▶ **Your instructions**: All records below must be written out exactly, with the pictures excluded.
┄┄┄┄┄┄┄┄┄┄
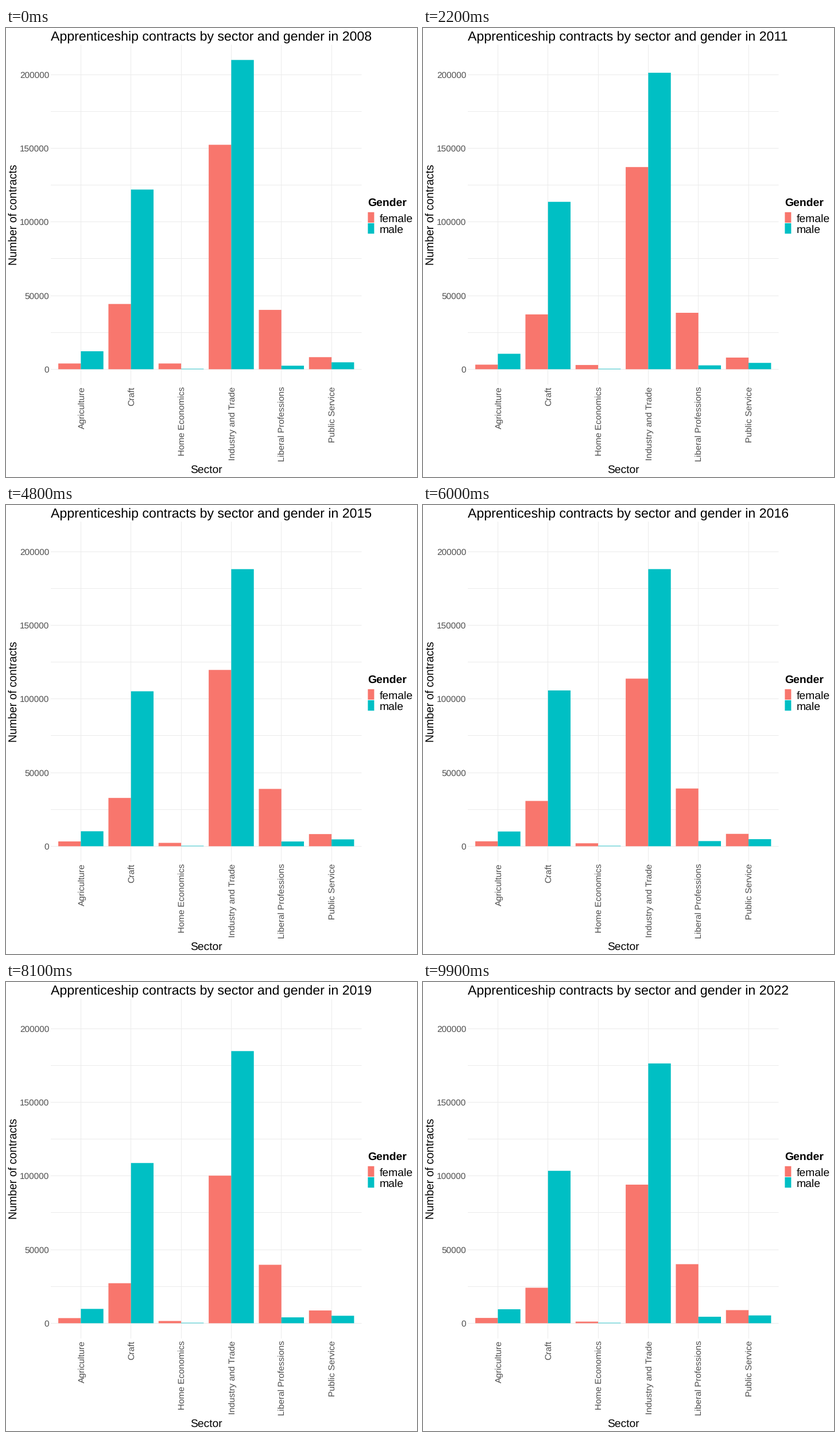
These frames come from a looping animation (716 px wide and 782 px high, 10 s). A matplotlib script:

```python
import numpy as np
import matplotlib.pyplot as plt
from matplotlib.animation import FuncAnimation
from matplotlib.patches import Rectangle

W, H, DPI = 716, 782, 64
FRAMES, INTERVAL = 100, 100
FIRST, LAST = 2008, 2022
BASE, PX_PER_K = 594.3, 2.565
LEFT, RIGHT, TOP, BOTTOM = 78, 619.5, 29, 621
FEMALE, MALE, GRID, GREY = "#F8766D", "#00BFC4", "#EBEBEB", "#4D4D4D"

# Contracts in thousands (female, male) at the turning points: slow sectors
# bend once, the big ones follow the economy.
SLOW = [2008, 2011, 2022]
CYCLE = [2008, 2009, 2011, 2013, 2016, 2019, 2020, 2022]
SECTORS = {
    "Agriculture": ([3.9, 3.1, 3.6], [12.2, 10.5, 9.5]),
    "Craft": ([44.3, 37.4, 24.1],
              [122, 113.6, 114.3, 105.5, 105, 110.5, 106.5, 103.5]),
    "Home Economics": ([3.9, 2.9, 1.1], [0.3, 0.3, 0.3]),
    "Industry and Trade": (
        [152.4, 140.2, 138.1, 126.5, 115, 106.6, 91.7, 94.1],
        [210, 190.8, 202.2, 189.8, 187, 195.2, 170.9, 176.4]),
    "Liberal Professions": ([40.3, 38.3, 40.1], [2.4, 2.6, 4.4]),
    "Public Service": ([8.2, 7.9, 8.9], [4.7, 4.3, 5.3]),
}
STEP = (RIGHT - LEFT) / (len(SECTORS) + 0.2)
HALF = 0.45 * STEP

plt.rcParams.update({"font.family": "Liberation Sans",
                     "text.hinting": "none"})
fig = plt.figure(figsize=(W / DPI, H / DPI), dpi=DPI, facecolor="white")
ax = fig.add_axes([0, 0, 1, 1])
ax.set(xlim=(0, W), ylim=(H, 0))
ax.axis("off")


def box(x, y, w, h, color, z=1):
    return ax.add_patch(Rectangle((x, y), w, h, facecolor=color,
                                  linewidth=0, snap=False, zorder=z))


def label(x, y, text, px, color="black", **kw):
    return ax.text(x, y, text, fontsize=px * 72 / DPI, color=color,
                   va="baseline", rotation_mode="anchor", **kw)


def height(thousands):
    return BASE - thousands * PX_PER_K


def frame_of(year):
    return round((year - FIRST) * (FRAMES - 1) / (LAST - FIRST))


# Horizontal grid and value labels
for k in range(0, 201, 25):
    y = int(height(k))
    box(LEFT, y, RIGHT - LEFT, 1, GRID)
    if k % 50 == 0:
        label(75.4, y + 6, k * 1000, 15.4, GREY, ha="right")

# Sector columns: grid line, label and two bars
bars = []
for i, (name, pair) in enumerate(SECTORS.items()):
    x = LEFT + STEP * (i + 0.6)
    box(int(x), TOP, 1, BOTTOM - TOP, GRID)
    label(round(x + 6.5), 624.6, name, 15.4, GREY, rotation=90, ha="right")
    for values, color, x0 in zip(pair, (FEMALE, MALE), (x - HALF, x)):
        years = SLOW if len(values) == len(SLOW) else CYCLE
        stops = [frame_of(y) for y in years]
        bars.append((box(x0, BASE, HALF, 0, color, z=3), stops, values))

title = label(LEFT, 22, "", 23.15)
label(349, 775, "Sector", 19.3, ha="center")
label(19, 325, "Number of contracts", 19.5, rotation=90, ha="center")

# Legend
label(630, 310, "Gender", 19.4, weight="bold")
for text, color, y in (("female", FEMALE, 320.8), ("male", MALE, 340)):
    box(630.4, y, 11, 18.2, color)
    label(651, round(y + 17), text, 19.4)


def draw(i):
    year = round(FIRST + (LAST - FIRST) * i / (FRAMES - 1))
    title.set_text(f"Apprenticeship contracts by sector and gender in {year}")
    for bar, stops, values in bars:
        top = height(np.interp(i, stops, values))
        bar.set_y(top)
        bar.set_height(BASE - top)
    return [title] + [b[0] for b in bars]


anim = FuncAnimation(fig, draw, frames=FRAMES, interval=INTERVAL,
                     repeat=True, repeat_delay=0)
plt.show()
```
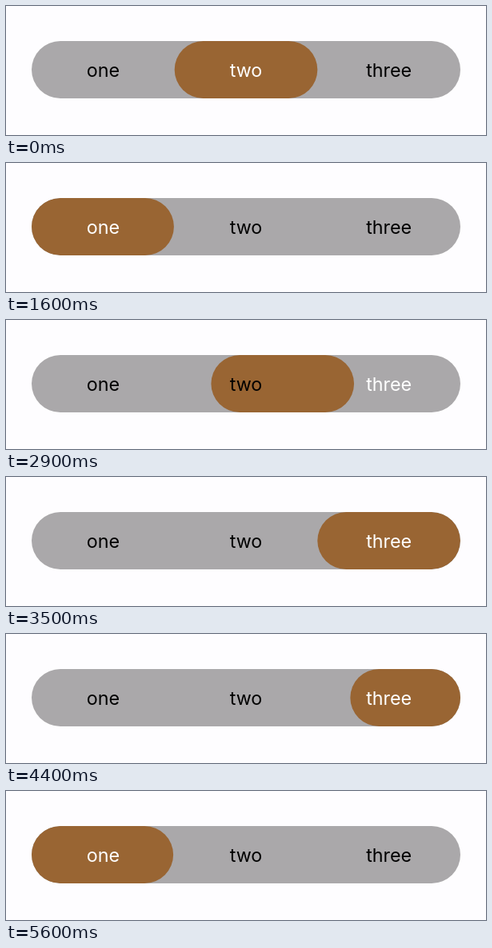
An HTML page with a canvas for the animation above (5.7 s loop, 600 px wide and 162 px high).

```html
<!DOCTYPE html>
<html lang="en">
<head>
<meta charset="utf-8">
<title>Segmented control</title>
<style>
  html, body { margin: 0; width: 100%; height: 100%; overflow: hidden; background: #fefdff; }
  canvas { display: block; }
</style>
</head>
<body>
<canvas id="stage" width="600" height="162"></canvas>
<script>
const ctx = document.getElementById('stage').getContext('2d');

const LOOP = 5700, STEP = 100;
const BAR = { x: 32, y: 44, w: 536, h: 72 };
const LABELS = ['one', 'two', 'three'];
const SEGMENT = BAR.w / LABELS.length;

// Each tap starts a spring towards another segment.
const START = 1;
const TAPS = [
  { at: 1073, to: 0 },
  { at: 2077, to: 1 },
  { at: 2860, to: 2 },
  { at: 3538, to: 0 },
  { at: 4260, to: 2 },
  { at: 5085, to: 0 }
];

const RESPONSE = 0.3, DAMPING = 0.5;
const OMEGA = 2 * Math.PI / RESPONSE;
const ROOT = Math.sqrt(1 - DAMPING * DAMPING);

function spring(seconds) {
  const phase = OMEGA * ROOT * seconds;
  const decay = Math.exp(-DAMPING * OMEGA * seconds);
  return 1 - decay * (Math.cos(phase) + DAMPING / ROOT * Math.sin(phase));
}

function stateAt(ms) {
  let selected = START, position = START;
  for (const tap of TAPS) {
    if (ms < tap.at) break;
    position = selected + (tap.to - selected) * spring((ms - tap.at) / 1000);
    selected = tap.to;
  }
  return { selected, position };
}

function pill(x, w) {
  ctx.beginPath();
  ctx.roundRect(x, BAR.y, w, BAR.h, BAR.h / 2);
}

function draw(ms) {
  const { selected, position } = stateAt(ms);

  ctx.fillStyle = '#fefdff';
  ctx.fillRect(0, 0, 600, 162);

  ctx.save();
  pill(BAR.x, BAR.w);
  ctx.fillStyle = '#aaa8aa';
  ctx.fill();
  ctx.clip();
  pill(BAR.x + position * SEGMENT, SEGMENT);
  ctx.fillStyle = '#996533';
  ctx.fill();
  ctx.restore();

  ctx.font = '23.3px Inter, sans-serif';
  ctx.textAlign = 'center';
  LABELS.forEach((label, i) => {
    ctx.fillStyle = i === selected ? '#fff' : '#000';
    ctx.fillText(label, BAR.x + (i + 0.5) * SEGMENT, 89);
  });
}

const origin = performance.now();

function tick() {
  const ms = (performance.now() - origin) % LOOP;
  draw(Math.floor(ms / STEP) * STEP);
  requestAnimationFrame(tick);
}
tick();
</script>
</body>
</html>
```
┄┄┄┄┄┄┄┄┄┄
▶ **Response area**:
These frames come from a looping animation (716 px wide and 782 px high, 10 s). A matplotlib script:

```python
import numpy as np
import matplotlib.pyplot as plt
from matplotlib.animation import FuncAnimation
from matplotlib.patches import Rectangle

W, H, DPI = 716, 782, 64
FRAMES, INTERVAL = 100, 100
FIRST, LAST = 2008, 2022
BASE, PX_PER_K = 594.3, 2.565
LEFT, RIGHT, TOP, BOTTOM = 78, 619.5, 29, 621
FEMALE, MALE, GRID, GREY = "#F8766D", "#00BFC4", "#EBEBEB", "#4D4D4D"

# Contracts in thousands (female, male) at the turning points: slow sectors
# bend once, the big ones follow the economy.
SLOW = [2008, 2011, 2022]
CYCLE = [2008, 2009, 2011, 2013, 2016, 2019, 2020, 2022]
SECTORS = {
    "Agriculture": ([3.9, 3.1, 3.6], [12.2, 10.5, 9.5]),
    "Craft": ([44.3, 37.4, 24.1],
              [122, 113.6, 114.3, 105.5, 105, 110.5, 106.5, 103.5]),
    "Home Economics": ([3.9, 2.9, 1.1], [0.3, 0.3, 0.3]),
    "Industry and Trade": (
        [152.4, 140.2, 138.1, 126.5, 115, 106.6, 91.7, 94.1],
        [210, 190.8, 202.2, 189.8, 187, 195.2, 170.9, 176.4]),
    "Liberal Professions": ([40.3, 38.3, 40.1], [2.4, 2.6, 4.4]),
    "Public Service": ([8.2, 7.9, 8.9], [4.7, 4.3, 5.3]),
}
STEP = (RIGHT - LEFT) / (len(SECTORS) + 0.2)
HALF = 0.45 * STEP

plt.rcParams.update({"font.family": "Liberation Sans",
                     "text.hinting": "none"})
fig = plt.figure(figsize=(W / DPI, H / DPI), dpi=DPI, facecolor="white")
ax = fig.add_axes([0, 0, 1, 1])
ax.set(xlim=(0, W), ylim=(H, 0))
ax.axis("off")


def box(x, y, w, h, color, z=1):
    return ax.add_patch(Rectangle((x, y), w, h, facecolor=color,
                                  linewidth=0, snap=False, zorder=z))


def label(x, y, text, px, color="black", **kw):
    return ax.text(x, y, text, fontsize=px * 72 / DPI, color=color,
                   va="baseline", rotation_mode="anchor", **kw)


def height(thousands):
    return BASE - thousands * PX_PER_K


def frame_of(year):
    return round((year - FIRST) * (FRAMES - 1) / (LAST - FIRST))


# Horizontal grid and value labels
for k in range(0, 201, 25):
    y = int(height(k))
    box(LEFT, y, RIGHT - LEFT, 1, GRID)
    if k % 50 == 0:
        label(75.4, y + 6, k * 1000, 15.4, GREY, ha="right")

# Sector columns: grid line, label and two bars
bars = []
for i, (name, pair) in enumerate(SECTORS.items()):
    x = LEFT + STEP * (i + 0.6)
    box(int(x), TOP, 1, BOTTOM - TOP, GRID)
    label(round(x + 6.5), 624.6, name, 15.4, GREY, rotation=90, ha="right")
    for values, color, x0 in zip(pair, (FEMALE, MALE), (x - HALF, x)):
        years = SLOW if len(values) == len(SLOW) else CYCLE
        stops = [frame_of(y) for y in years]
        bars.append((box(x0, BASE, HALF, 0, color, z=3), stops, values))

title = label(LEFT, 22, "", 23.15)
label(349, 775, "Sector", 19.3, ha="center")
label(19, 325, "Number of contracts", 19.5, rotation=90, ha="center")

# Legend
label(630, 310, "Gender", 19.4, weight="bold")
for text, color, y in (("female", FEMALE, 320.8), ("male", MALE, 340)):
    box(630.4, y, 11, 18.2, color)
    label(651, round(y + 17), text, 19.4)


def draw(i):
    year = round(FIRST + (LAST - FIRST) * i / (FRAMES - 1))
    title.set_text(f"Apprenticeship contracts by sector and gender in {year}")
    for bar, stops, values in bars:
        top = height(np.interp(i, stops, values))
        bar.set_y(top)
        bar.set_height(BASE - top)
    return [title] + [b[0] for b in bars]


anim = FuncAnimation(fig, draw, frames=FRAMES, interval=INTERVAL,
                     repeat=True, repeat_delay=0)
plt.show()
```
An HTML page with a canvas for the animation above (5.7 s loop, 600 px wide and 162 px high).

```html
<!DOCTYPE html>
<html lang="en">
<head>
<meta charset="utf-8">
<title>Segmented control</title>
<style>
  html, body { margin: 0; width: 100%; height: 100%; overflow: hidden; background: #fefdff; }
  canvas { display: block; }
</style>
</head>
<body>
<canvas id="stage" width="600" height="162"></canvas>
<script>
const ctx = document.getElementById('stage').getContext('2d');

const LOOP = 5700, STEP = 100;
const BAR = { x: 32, y: 44, w: 536, h: 72 };
const LABELS = ['one', 'two', 'three'];
const SEGMENT = BAR.w / LABELS.length;

// Each tap starts a spring towards another segment.
const START = 1;
const TAPS = [
  { at: 1073, to: 0 },
  { at: 2077, to: 1 },
  { at: 2860, to: 2 },
  { at: 3538, to: 0 },
  { at: 4260, to: 2 },
  { at: 5085, to: 0 }
];

const RESPONSE = 0.3, DAMPING = 0.5;
const OMEGA = 2 * Math.PI / RESPONSE;
const ROOT = Math.sqrt(1 - DAMPING * DAMPING);

function spring(seconds) {
  const phase = OMEGA * ROOT * seconds;
  const decay = Math.exp(-DAMPING * OMEGA * seconds);
  return 1 - decay * (Math.cos(phase) + DAMPING / ROOT * Math.sin(phase));
}

function stateAt(ms) {
  let selected = START, position = START;
  for (const tap of TAPS) {
    if (ms < tap.at) break;
    position = selected + (tap.to - selected) * spring((ms - tap.at) / 1000);
    selected = tap.to;
  }
  return { selected, position };
}

function pill(x, w) {
  ctx.beginPath();
  ctx.roundRect(x, BAR.y, w, BAR.h, BAR.h / 2);
}

function draw(ms) {
  const { selected, position } = stateAt(ms);

  ctx.fillStyle = '#fefdff';
  ctx.fillRect(0, 0, 600, 162);

  ctx.save();
  pill(BAR.x, BAR.w);
  ctx.fillStyle = '#aaa8aa';
  ctx.fill();
  ctx.clip();
  pill(BAR.x + position * SEGMENT, SEGMENT);
  ctx.fillStyle = '#996533';
  ctx.fill();
  ctx.restore();

  ctx.font = '23.3px Inter, sans-serif';
  ctx.textAlign = 'center';
  LABELS.forEach((label, i) => {
    ctx.fillStyle = i === selected ? '#fff' : '#000';
    ctx.fillText(label, BAR.x + (i + 0.5) * SEGMENT, 89);
  });
}

const origin = performance.now();

function tick() {
  const ms = (performance.now() - origin) % LOOP;
  draw(Math.floor(ms / STEP) * STEP);
  requestAnimationFrame(tick);
}
tick();
</script>
</body>
</html>
```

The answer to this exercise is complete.